= Excerpted data =
>>>>
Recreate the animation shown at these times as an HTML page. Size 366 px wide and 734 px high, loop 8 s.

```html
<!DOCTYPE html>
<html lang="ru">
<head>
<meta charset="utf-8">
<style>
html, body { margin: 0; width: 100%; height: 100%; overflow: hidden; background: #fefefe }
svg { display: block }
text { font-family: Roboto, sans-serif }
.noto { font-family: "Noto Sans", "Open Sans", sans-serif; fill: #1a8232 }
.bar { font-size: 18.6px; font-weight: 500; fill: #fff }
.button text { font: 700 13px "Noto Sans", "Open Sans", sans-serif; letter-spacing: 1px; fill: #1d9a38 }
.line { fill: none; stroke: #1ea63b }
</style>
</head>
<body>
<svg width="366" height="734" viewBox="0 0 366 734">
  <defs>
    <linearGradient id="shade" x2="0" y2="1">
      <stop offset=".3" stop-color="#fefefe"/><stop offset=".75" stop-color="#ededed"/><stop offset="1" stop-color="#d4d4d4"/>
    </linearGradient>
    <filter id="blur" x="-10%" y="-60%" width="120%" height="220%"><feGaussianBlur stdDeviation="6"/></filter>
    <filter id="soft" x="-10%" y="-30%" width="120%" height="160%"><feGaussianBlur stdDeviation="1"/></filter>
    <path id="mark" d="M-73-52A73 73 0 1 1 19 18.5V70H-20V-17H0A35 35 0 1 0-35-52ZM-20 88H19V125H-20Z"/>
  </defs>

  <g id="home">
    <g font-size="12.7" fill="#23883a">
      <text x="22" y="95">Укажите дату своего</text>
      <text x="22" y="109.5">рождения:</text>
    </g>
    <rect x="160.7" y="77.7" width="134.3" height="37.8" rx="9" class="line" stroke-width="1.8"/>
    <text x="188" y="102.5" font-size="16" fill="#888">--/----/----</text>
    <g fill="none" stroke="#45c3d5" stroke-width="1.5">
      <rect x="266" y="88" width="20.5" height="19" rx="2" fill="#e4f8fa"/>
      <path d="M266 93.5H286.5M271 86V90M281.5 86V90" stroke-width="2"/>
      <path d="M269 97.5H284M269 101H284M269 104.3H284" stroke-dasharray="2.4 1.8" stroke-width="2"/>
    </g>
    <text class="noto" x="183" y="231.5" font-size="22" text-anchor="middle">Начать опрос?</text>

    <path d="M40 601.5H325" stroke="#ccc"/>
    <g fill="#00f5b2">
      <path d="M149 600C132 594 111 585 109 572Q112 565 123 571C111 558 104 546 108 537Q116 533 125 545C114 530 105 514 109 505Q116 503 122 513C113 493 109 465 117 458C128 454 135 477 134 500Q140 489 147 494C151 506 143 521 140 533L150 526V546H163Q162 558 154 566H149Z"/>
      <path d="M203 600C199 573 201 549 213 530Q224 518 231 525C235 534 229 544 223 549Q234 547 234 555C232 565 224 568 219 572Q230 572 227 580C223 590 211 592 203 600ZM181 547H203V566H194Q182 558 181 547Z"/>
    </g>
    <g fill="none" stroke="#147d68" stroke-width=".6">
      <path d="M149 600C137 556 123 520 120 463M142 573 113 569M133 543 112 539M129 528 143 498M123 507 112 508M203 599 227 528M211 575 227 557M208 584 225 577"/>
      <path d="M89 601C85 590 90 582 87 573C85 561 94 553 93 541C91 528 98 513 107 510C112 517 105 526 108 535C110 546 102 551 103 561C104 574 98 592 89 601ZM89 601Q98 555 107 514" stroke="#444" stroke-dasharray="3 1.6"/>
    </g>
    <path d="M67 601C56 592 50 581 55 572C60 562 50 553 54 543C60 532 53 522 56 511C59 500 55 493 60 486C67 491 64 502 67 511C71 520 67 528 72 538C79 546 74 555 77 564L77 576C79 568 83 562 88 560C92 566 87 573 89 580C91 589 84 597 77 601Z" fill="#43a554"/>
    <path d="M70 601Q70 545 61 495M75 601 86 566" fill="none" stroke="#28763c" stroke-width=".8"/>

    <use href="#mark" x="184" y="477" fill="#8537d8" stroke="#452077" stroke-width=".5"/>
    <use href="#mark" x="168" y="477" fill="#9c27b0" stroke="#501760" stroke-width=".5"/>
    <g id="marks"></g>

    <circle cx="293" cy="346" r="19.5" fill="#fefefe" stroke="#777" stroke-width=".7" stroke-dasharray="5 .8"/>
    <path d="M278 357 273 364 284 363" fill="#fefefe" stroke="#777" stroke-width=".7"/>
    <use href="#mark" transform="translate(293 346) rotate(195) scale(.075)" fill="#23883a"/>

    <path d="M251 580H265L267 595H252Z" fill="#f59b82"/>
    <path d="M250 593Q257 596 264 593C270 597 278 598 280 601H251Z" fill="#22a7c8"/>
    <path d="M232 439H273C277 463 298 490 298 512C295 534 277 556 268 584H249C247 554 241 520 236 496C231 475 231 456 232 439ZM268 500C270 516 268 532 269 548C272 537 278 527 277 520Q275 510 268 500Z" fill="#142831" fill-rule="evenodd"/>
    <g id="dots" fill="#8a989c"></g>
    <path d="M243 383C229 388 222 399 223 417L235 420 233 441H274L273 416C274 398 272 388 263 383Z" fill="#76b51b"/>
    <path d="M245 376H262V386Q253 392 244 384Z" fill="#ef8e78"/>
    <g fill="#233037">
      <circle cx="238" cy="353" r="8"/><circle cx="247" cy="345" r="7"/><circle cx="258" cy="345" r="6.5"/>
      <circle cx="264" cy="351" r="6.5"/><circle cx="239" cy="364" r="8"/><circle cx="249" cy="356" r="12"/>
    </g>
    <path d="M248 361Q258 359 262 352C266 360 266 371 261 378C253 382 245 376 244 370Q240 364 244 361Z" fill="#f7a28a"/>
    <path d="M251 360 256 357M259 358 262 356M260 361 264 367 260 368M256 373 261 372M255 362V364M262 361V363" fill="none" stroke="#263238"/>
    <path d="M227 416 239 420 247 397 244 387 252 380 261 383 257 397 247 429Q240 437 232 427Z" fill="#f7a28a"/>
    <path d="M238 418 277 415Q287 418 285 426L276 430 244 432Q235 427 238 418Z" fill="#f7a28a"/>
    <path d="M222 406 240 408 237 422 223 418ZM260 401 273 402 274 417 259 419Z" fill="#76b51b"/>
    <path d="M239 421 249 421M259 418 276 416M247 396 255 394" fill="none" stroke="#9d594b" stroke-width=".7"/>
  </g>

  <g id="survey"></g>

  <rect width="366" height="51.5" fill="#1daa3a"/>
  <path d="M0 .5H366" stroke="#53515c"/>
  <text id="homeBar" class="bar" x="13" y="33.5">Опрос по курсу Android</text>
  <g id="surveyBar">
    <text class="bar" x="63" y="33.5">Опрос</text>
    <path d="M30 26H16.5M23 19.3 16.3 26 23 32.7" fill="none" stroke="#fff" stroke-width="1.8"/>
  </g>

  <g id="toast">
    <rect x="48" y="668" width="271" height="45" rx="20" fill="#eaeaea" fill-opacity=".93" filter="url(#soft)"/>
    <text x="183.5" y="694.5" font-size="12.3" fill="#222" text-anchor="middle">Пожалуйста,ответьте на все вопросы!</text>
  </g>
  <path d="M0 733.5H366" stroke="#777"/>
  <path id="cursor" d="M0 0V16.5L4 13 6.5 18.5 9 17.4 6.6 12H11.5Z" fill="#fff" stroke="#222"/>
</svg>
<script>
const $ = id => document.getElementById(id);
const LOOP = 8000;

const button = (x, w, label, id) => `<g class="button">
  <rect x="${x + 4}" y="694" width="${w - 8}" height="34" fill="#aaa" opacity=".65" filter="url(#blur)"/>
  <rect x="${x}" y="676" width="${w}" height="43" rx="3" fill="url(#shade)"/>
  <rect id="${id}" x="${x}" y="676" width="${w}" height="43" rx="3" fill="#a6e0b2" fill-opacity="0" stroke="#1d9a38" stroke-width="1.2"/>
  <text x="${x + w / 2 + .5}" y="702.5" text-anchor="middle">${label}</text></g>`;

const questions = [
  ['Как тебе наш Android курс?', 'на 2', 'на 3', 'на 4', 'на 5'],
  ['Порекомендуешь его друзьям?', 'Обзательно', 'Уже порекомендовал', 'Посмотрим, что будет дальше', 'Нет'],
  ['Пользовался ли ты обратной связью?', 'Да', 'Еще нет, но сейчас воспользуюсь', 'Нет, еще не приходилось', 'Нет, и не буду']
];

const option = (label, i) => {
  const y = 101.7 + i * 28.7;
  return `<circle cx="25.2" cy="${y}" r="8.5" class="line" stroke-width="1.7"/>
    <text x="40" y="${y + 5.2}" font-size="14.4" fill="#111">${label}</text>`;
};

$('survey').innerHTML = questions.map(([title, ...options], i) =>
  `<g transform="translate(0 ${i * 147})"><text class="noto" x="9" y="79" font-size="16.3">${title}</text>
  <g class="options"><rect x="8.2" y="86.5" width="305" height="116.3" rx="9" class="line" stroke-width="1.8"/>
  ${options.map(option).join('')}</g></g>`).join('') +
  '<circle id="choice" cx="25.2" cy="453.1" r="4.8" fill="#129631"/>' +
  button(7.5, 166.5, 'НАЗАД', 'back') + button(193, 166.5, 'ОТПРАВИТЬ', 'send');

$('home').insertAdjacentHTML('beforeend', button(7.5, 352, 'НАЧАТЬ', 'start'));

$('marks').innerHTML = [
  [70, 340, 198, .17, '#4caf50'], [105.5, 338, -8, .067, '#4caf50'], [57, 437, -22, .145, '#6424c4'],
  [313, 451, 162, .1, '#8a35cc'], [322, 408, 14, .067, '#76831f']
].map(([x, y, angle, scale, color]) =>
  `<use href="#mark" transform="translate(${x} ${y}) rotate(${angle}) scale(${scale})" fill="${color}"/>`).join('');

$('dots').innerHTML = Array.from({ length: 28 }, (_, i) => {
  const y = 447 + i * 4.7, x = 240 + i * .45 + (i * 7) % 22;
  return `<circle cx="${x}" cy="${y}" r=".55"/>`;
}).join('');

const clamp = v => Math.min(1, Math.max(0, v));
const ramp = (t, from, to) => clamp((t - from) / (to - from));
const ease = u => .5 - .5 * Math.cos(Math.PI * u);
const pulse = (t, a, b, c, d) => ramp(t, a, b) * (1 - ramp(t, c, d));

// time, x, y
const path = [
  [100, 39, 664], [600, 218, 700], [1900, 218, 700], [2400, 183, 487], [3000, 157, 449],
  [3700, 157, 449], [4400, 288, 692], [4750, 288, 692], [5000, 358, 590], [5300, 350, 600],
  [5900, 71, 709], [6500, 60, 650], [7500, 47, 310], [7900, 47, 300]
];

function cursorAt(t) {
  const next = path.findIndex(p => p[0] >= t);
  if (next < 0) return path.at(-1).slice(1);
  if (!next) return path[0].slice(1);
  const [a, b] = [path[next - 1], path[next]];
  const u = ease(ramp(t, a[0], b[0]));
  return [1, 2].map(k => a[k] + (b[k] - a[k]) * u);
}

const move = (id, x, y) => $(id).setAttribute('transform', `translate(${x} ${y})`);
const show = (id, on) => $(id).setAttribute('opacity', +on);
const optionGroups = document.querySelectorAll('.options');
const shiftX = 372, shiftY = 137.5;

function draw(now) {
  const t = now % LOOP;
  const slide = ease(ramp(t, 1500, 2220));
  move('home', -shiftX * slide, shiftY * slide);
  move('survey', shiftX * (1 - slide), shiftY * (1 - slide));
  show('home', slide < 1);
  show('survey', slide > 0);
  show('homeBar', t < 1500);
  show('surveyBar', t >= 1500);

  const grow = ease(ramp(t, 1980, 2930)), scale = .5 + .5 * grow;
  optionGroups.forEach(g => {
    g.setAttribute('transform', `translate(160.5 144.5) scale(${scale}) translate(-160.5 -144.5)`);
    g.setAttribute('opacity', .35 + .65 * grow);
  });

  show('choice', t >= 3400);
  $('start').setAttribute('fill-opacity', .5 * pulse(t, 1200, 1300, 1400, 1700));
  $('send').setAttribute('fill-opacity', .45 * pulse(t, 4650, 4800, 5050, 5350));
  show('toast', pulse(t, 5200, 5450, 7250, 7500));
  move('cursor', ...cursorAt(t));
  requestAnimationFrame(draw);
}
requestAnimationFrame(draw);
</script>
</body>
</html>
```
<<<<
Whenever a line of the listing above holds the word "return", copy that line.

  return `<circle cx="25.2" cy="${y}" r="8.5" class="line" stroke-width="1.7"/>
  return `<circle cx="${x}" cy="${y}" r=".55"/>`;
  if (next < 0) return path.at(-1).slice(1);
  if (!next) return path[0].slice(1);
  return [1, 2].map(k => a[k] + (b[k] - a[k]) * u);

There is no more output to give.